RECORDS PROVIDED:
▼

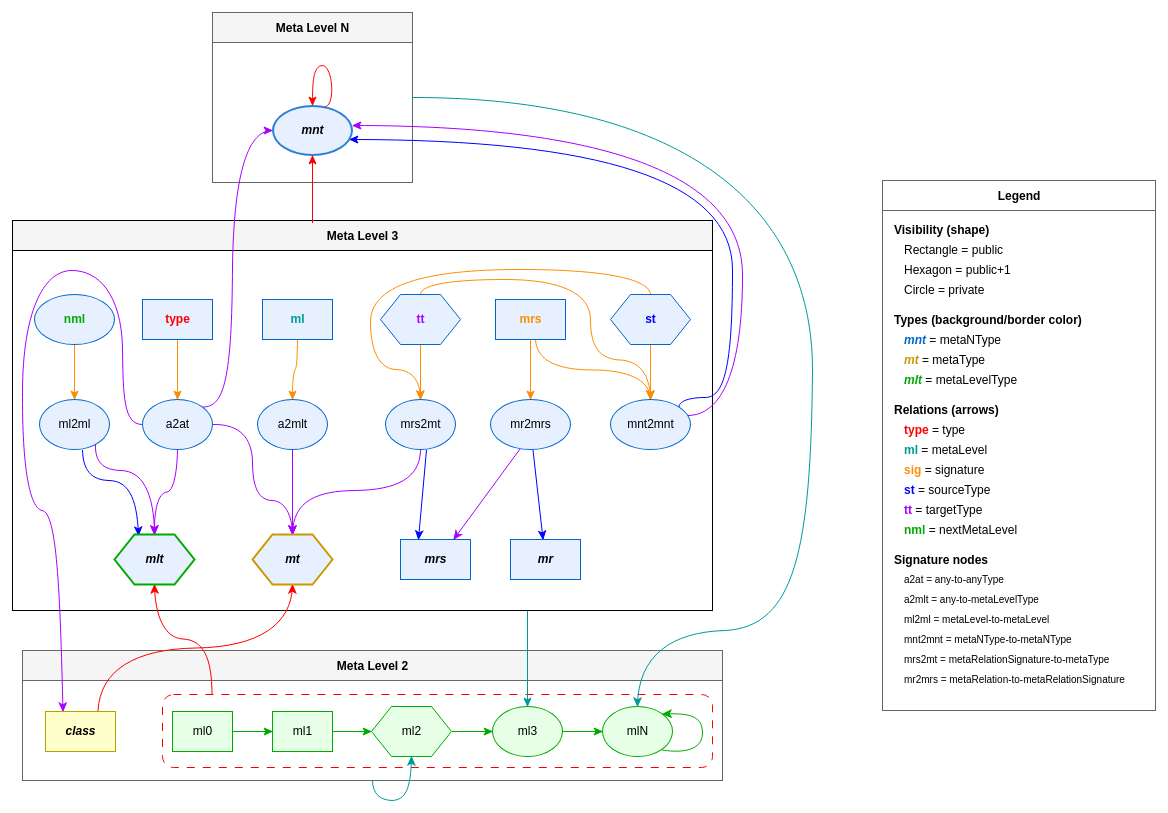
<!DOCTYPE html>
<html lang="en">
<head>
<meta charset="utf-8">
<title>Meta levels diagram</title>
<style>
:root {
  --type: #ff0000; --level: #009999; --sig: #ff8c00; --source: #0000ff;
  --target: #aa00ff; --next: #00aa00; --gold: #cc9900; --blue: #0066cc;
  --node: #e6f0ff; --node-green: #e6ffe6; --node-yellow: #ffffcc;
  --head: #f5f5f5; --frame: #666666;
}
* { box-sizing: border-box; margin: 0; padding: 0; }
body { background: #fff; overflow: hidden; }
.diagram {
  position: relative; width: 1168px; height: 813px; overflow: hidden; background: #fff;
  font: 12px "Liberation Sans", Arial, sans-serif; color: #000;
}
.panel { position: absolute; border: 1px solid var(--frame); }
.panel h2 {
  display: flex; align-items: center; justify-content: center; height: 30px;
  font-size: 12px; background: var(--head); border-bottom: 1px solid var(--frame);
}
.level-n { left: 212px; top: 12px; width: 201px; height: 171px; }
.level-3 { left: 12px; top: 220px; width: 701px; height: 391px; }
.level-3, .level-3 h2 { border-color: #000; }
.level-2 { left: 22px; top: 650px; width: 701px; height: 131px; }
.legend { left: 882px; top: 180px; width: 274px; height: 531px; }
.legend h2 { background: #fff; }
.groups { display: flex; flex-direction: column; gap: 10px; padding: 9px 11px; line-height: 20px; }
.groups h3 { font-size: 12px; }
.groups li { list-style: none; padding-left: 10px; white-space: nowrap; }
.small li { font-size: 10px; }

.edges { position: absolute; left: 0; top: 0; fill: none; }
.edges marker path { stroke-width: 1; stroke-linejoin: round; }
.e-type { stroke: var(--type); } .e-level { stroke: var(--level); }
.e-sig { stroke: var(--sig); } .e-source { stroke: var(--source); }
.e-target { stroke: var(--target); } .e-next { stroke: var(--next); }
.e-type > path, .e-type > line { marker-end: url(#tip-type); }
.e-level > path, .e-level > line { marker-end: url(#tip-level); }
.e-sig > path, .e-sig > line { marker-end: url(#tip-sig); }
.e-source > path, .e-source > line { marker-end: url(#tip-source); }
.e-target > path, .e-target > line { marker-end: url(#tip-target); }
.e-next > path, .e-next > line { marker-end: url(#tip-next); }

.node {
  --fill: var(--node); --line: var(--blue);
  position: absolute; display: flex; align-items: center; justify-content: center;
  width: 71px; height: 51px; padding-bottom: 1px;
}
.rect, .oval { background: var(--fill); border: 1px solid var(--line); }
.rect { height: 41px; }
.oval { border-radius: 50%; }
.wide, .hex { width: 81px; }
.slim { width: 61px; }
.hex svg { position: absolute; left: 0; top: 0; overflow: visible; fill: var(--fill); stroke: var(--line); }
.hex span { position: relative; }
.thick { border-width: 2px; }
.thick svg { stroke-width: 2; }
.green { --fill: var(--node-green); --line: var(--next); }
.yellow { --fill: var(--node-yellow); --line: #b3a300; }
.bold { font-weight: bold; }
.key { font-weight: bold; font-style: italic; }
.c-type { color: var(--type); } .c-level { color: var(--level); }
.c-sig { color: var(--sig); } .c-source { color: var(--source); }
.c-target { color: var(--target); } .c-next { color: var(--next); }
.c-gold { color: var(--gold); } .c-blue { color: var(--blue); }
</style>
</head>
<body>
<main class="diagram">
  <section class="panel level-n"><h2>Meta Level N</h2></section>
  <section class="panel level-3"><h2>Meta Level 3</h2></section>
  <section class="panel level-2"><h2>Meta Level 2</h2></section>

  <svg class="edges" width="1168" height="813" viewBox="0 0 1168 813" aria-hidden="true">
    <defs>
      <path id="tip" d="M1 1 9 4.5 1 8 3 4.5Z"/>
      <polygon id="hexagon" points="0.5,25.5 20.5,0.5 60.5,0.5 80.5,25.5 60.5,50.5 20.5,50.5"/>
      <marker id="tip-type" markerUnits="userSpaceOnUse" markerWidth="10" markerHeight="9" refX="9" refY="4.5" orient="auto"><use href="#tip" fill="#ff0000" stroke="#ff0000"/></marker>
      <marker id="tip-level" markerUnits="userSpaceOnUse" markerWidth="10" markerHeight="9" refX="9" refY="4.5" orient="auto"><use href="#tip" fill="#009999" stroke="#009999"/></marker>
      <marker id="tip-sig" markerUnits="userSpaceOnUse" markerWidth="10" markerHeight="9" refX="9" refY="4.5" orient="auto"><use href="#tip" fill="#ff8c00" stroke="#ff8c00"/></marker>
      <marker id="tip-source" markerUnits="userSpaceOnUse" markerWidth="10" markerHeight="9" refX="9" refY="4.5" orient="auto"><use href="#tip" fill="#0000ff" stroke="#0000ff"/></marker>
      <marker id="tip-target" markerUnits="userSpaceOnUse" markerWidth="10" markerHeight="9" refX="9" refY="4.5" orient="auto"><use href="#tip" fill="#aa00ff" stroke="#aa00ff"/></marker>
      <marker id="tip-next" markerUnits="userSpaceOnUse" markerWidth="10" markerHeight="9" refX="9" refY="4.5" orient="auto"><use href="#tip" fill="#00aa00" stroke="#00aa00"/></marker>
    </defs>
    <rect x="162.5" y="694.5" width="550" height="73" rx="11" stroke="#ff0000" stroke-dasharray="8 8"/>
    <g class="e-sig">
      <line x1="74.5" y1="345" x2="74.5" y2="399"/>
      <line x1="177.5" y1="340" x2="177.5" y2="399"/>
      <path d="M297.5 340C297 360 297 367 295 370C293 374 292.5 385 292.5 399"/>
      <line x1="420.5" y1="345" x2="420.5" y2="399"/>
      <line x1="530.5" y1="340" x2="530.5" y2="399"/>
      <line x1="650.5" y1="345" x2="650.5" y2="399"/>
      <path d="M535.5 340C537 362 560 370 593 370C628 370 650 380 650.5 399"/>
      <path d="M420.5 294C422 284 455 279.5 505 279.5C560 279.5 590.5 293 590.5 320C590.5 350 602 359 620 360C640 361 650 375 650.5 399"/>
      <path d="M650.5 294C648 278 600 269.5 520 269.5C425 269.5 370.5 285 370.5 322C370.5 352 380 369 396 369.5C412 370 420 380 420.5 399"/>
    </g>
    <g class="e-source">
      <path d="M82.5 450C83 470 91 480 109 480.5C127 481 137 495 138.5 535"/>
      <line x1="426.5" y1="450" x2="418.5" y2="539"/>
      <line x1="533" y1="450" x2="543" y2="539"/>
      <path d="M679 407C679 402 687 397.5 705 397.5C724 397.5 732.5 368 732.5 270C732.5 180 600 139.5 350 139.5"/>
    </g>
    <g class="e-target">
      <path d="M203 407C224 407 232 380 232.5 265C234 180 246 130.5 272 130.5"/>
      <path d="M142 424.5C124 424 123 398 122.5 347C121 295 99 270.5 72 270.5C42 270.5 23 315 22.5 390C22 470 30 508 42 510.5C57 512 60 590 63 711"/>
      <path d="M213 424.5C240 424 252 438 252.5 462C252.5 490 260 500 272 500.5C285 501 292 515 292.5 534"/>
      <path d="M177.5 450C177 475 173 491 167 492C158 493 154 510 154.5 534"/>
      <path d="M95.5 445C95 462 103 470 121 470.5C142 471 154 492 154.5 534"/>
      <line x1="292.5" y1="450" x2="292.5" y2="534"/>
      <path d="M420.5 450C420 478 397 490 355 490.5C318 491 293 500 292.5 534"/>
      <line x1="520" y1="449" x2="454" y2="539"/>
      <path d="M688 415.5C722 415 742.5 370 742.5 275C742.5 173 600 125.5 353 125.5"/>
    </g>
    <g class="e-type">
      <path d="M324 107C336 107 333 66 322.5 65.5C313 66 312.5 82 312.5 105"/>
      <line x1="312.5" y1="223" x2="312.5" y2="156"/>
      <path d="M212 695C212 657 203 640 183 639C164 638 155 615 154.5 585"/>
      <path d="M98 711C100 670 135 649 196 648C258 647 292 625 292.5 585"/>
    </g>
    <g class="e-level">
      <path d="M413 97.5C675 97.5 812.5 200 812.5 370C811 550 795 627 725 630.5C672 632 638 655 637.5 706"/>
      <line x1="527.5" y1="611" x2="527.5" y2="706"/>
      <path d="M372.5 781C373 794 380 800 392 800.5C405 800 411 790 411.5 757"/>
    </g>
    <g class="e-next">
      <line x1="233" y1="731.5" x2="272" y2="731.5"/>
      <line x1="333" y1="731.5" x2="371" y2="731.5"/>
      <line x1="452" y1="731.5" x2="492" y2="731.5"/>
      <line x1="563" y1="731.5" x2="602" y2="731.5"/>
      <path d="M662 750C674 752 702.5 754 702.5 733C702.5 715 688 713 663 714"/>
    </g>
  </svg>

  <div class="node oval wide thick key" style="left:272px;top:105px;--line:#2f7ed8">mnt</div>

  <div class="node oval wide bold c-next" style="left:34px;top:294px">nml</div>
  <div class="node rect bold c-type" style="left:142px;top:299px">type</div>
  <div class="node rect bold c-level" style="left:262px;top:299px">ml</div>
  <div class="node hex bold c-target" style="left:380px;top:294px"><svg width="81" height="51"><use href="#hexagon"/></svg><span>tt</span></div>
  <div class="node rect bold c-sig" style="left:495px;top:299px">mrs</div>
  <div class="node hex bold c-source" style="left:610px;top:294px"><svg width="81" height="51"><use href="#hexagon"/></svg><span>st</span></div>

  <div class="node oval" style="left:39px;top:399px">ml2ml</div>
  <div class="node oval" style="left:142px;top:399px">a2at</div>
  <div class="node oval" style="left:257px;top:399px">a2mlt</div>
  <div class="node oval" style="left:385px;top:399px">mrs2mt</div>
  <div class="node oval wide" style="left:490px;top:399px">mr2mrs</div>
  <div class="node oval wide" style="left:610px;top:399px">mnt2mnt</div>

  <div class="node hex thick key" style="left:114px;top:534px;--line:var(--next)"><svg width="81" height="51"><use href="#hexagon"/></svg><span>mlt</span></div>
  <div class="node hex thick key" style="left:252px;top:534px;--line:var(--gold)"><svg width="81" height="51"><use href="#hexagon"/></svg><span>mt</span></div>
  <div class="node rect key" style="left:400px;top:539px">mrs</div>
  <div class="node rect key" style="left:510px;top:539px">mr</div>

  <div class="node rect key yellow" style="left:45px;top:711px">class</div>
  <div class="node rect slim green" style="left:172px;top:711px">ml0</div>
  <div class="node rect slim green" style="left:272px;top:711px">ml1</div>
  <div class="node hex green" style="left:371px;top:706px"><svg width="81" height="51"><use href="#hexagon"/></svg><span>ml2</span></div>
  <div class="node oval green" style="left:492px;top:706px">ml3</div>
  <div class="node oval green" style="left:602px;top:706px">mlN</div>

  <aside class="panel legend">
    <h2>Legend</h2>
    <div class="groups">
      <section>
        <h3>Visibility (shape)</h3>
        <ul><li>Rectangle = public</li><li>Hexagon = public+1</li><li>Circle = private</li></ul>
      </section>
      <section>
        <h3>Types (background/border color)</h3>
        <ul>
          <li><span class="key c-blue">mnt</span> = metaNType</li>
          <li><span class="key c-gold">mt</span> = metaType</li>
          <li><span class="key c-next">mlt</span> = metaLevelType</li>
        </ul>
      </section>
      <section>
        <h3>Relations (arrows)</h3>
        <ul>
          <li><b class="c-type">type</b> = type</li>
          <li><b class="c-level">ml</b> = metaLevel</li>
          <li><b class="c-sig">sig</b> = signature</li>
          <li><b class="c-source">st</b> = sourceType</li>
          <li><b class="c-target">tt</b> = targetType</li>
          <li><b class="c-next">nml</b> = nextMetaLevel</li>
        </ul>
      </section>
      <section class="small">
        <h3>Signature nodes</h3>
        <ul>
          <li>a2at = any-to-anyType</li>
          <li>a2mlt = any-to-metaLevelType</li>
          <li>ml2ml = metaLevel-to-metaLevel</li>
          <li>mnt2mnt = metaNType-to-metaNType</li>
          <li>mrs2mt = metaRelationSignature-to-metaType</li>
          <li>mr2mrs = metaRelation-to-metaRelationSignature</li>
        </ul>
      </section>
    </div>
  </aside>
</main>
</body>
</html>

▲

Return each full line of the entries that contains the word "gold".

RESPONSE:
  --target: #aa00ff; --next: #00aa00; --gold: #cc9900; --blue: #0066cc;
.c-gold { color: var(--gold); } .c-blue { color: var(--blue); }
  <div class="node hex thick key" style="left:252px;top:534px;--line:var(--gold)"><svg width="81" height="51"><use href="#hexagon"/></svg><span>mt</span></div>
          <li><span class="key c-gold">mt</span> = metaType</li>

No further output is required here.